◆ WHAT IS NEEDED: What appears from the first line of the data below through the line containing "--sky: #7bbde6;", both included, should be copied exactly, and nothing else.

** Opening INPUT DATA block **

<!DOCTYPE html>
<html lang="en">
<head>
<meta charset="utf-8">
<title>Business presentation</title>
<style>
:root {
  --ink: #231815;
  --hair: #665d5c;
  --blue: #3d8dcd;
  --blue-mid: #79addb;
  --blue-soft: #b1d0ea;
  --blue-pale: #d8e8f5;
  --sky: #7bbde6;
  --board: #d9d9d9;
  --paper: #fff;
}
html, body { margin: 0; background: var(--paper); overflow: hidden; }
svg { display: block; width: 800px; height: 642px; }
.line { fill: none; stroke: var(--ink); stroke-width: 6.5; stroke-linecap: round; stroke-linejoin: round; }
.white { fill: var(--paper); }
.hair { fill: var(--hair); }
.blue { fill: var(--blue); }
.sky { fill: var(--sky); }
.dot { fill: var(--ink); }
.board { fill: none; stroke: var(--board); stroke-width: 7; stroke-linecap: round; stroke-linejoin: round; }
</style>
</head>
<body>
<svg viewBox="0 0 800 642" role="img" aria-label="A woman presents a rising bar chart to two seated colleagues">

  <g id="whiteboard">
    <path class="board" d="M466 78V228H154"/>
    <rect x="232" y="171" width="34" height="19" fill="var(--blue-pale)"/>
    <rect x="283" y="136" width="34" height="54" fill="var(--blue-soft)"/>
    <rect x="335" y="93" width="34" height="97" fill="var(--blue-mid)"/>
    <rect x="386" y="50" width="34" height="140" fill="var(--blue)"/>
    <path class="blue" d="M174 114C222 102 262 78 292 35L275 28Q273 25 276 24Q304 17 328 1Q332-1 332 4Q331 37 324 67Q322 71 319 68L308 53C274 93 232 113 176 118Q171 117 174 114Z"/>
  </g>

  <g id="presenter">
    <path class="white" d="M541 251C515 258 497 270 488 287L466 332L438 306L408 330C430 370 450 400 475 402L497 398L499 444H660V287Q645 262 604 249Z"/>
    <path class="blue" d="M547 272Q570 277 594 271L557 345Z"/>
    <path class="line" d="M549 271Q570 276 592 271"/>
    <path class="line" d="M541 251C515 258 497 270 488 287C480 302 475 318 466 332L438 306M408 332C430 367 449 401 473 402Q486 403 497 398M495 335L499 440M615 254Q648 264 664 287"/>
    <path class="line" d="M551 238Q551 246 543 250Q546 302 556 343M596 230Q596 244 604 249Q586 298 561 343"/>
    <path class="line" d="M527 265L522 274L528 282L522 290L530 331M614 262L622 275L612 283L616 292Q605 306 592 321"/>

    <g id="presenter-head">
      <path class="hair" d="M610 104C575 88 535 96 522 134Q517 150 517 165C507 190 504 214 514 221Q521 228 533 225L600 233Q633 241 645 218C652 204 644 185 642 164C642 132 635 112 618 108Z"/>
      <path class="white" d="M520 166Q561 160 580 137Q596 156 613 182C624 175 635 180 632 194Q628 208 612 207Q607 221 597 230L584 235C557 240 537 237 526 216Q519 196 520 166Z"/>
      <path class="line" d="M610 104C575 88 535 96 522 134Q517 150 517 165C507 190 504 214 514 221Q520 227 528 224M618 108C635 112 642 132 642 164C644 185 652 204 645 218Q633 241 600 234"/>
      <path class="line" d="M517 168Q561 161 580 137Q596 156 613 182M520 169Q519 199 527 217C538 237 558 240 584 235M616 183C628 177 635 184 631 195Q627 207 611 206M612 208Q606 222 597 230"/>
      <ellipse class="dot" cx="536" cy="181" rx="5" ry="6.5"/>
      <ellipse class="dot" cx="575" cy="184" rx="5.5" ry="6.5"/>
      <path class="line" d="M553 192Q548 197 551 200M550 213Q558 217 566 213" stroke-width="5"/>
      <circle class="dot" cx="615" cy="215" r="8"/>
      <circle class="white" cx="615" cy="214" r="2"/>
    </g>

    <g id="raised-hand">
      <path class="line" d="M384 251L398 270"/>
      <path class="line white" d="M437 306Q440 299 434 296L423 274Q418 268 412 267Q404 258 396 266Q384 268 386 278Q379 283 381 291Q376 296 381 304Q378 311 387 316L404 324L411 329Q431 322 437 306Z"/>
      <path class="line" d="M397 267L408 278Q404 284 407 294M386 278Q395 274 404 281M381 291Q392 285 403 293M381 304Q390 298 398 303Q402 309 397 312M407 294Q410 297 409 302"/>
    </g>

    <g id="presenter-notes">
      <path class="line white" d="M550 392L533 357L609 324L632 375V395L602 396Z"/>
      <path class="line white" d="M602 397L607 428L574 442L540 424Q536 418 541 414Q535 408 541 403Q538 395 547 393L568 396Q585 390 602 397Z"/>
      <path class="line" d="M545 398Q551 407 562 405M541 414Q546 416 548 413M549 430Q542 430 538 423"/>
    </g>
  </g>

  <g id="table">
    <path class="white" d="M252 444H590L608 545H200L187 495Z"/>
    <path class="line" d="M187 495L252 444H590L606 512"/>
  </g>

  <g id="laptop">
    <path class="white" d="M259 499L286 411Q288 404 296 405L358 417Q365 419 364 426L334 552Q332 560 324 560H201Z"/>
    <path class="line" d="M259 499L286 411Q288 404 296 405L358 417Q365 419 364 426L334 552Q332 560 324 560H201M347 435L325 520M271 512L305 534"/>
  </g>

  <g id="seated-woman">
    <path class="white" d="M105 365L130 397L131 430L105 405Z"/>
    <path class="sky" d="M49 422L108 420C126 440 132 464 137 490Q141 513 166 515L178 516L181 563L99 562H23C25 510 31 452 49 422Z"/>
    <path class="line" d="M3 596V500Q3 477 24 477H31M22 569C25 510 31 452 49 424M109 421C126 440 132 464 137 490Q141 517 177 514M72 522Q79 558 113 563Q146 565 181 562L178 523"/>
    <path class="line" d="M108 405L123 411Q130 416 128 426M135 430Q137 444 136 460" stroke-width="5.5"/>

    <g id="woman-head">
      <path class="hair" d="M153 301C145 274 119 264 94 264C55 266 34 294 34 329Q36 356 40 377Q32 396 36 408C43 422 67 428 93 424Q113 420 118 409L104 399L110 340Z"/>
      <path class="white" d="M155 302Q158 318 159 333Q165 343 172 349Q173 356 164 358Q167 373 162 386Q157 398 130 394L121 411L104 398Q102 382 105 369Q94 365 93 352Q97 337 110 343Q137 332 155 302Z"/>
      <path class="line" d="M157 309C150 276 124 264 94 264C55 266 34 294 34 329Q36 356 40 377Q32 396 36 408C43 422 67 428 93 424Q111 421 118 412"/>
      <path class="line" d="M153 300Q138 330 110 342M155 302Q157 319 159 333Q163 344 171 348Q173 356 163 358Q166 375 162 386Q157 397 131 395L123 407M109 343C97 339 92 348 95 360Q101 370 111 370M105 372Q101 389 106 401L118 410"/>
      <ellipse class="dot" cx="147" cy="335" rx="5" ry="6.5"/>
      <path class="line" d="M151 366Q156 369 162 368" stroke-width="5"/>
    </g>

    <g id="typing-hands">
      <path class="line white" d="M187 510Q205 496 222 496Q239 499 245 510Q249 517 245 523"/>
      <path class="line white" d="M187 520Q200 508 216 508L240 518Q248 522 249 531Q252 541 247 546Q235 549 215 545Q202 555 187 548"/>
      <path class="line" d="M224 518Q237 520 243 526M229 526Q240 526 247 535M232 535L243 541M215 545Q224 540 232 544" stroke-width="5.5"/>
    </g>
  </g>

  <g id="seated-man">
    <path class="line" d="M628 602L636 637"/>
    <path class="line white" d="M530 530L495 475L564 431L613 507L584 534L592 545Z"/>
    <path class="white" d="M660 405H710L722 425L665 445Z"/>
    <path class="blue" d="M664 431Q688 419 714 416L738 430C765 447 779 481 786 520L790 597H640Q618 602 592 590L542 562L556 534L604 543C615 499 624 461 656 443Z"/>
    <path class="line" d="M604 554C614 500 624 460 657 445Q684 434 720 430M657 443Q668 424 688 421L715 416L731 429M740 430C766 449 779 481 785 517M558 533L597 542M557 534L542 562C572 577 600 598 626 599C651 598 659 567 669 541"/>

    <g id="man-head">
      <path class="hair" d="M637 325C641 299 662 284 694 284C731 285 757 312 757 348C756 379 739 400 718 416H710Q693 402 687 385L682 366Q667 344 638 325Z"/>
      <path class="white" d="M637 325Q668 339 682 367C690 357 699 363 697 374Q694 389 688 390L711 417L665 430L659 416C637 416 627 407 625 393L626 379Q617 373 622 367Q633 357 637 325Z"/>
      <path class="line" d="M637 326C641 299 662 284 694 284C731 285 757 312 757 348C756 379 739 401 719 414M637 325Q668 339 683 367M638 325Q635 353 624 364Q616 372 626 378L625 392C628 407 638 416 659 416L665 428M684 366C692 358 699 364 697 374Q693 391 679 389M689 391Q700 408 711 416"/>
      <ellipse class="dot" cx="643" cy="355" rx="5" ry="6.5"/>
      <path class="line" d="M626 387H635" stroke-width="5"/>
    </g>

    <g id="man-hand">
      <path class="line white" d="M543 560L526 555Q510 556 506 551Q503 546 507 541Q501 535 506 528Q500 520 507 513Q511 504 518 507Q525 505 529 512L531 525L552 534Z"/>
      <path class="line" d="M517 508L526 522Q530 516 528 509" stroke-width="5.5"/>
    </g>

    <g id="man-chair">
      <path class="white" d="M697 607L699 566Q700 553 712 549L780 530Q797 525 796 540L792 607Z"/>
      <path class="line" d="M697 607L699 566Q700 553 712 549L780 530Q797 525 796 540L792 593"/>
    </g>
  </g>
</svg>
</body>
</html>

** Closing INPUT DATA block **

◆ ANSWER SECTION:
<!DOCTYPE html>
<html lang="en">
<head>
<meta charset="utf-8">
<title>Business presentation</title>
<style>
:root {
  --ink: #231815;
  --hair: #665d5c;
  --blue: #3d8dcd;
  --blue-mid: #79addb;
  --blue-soft: #b1d0ea;
  --blue-pale: #d8e8f5;
  --sky: #7bbde6;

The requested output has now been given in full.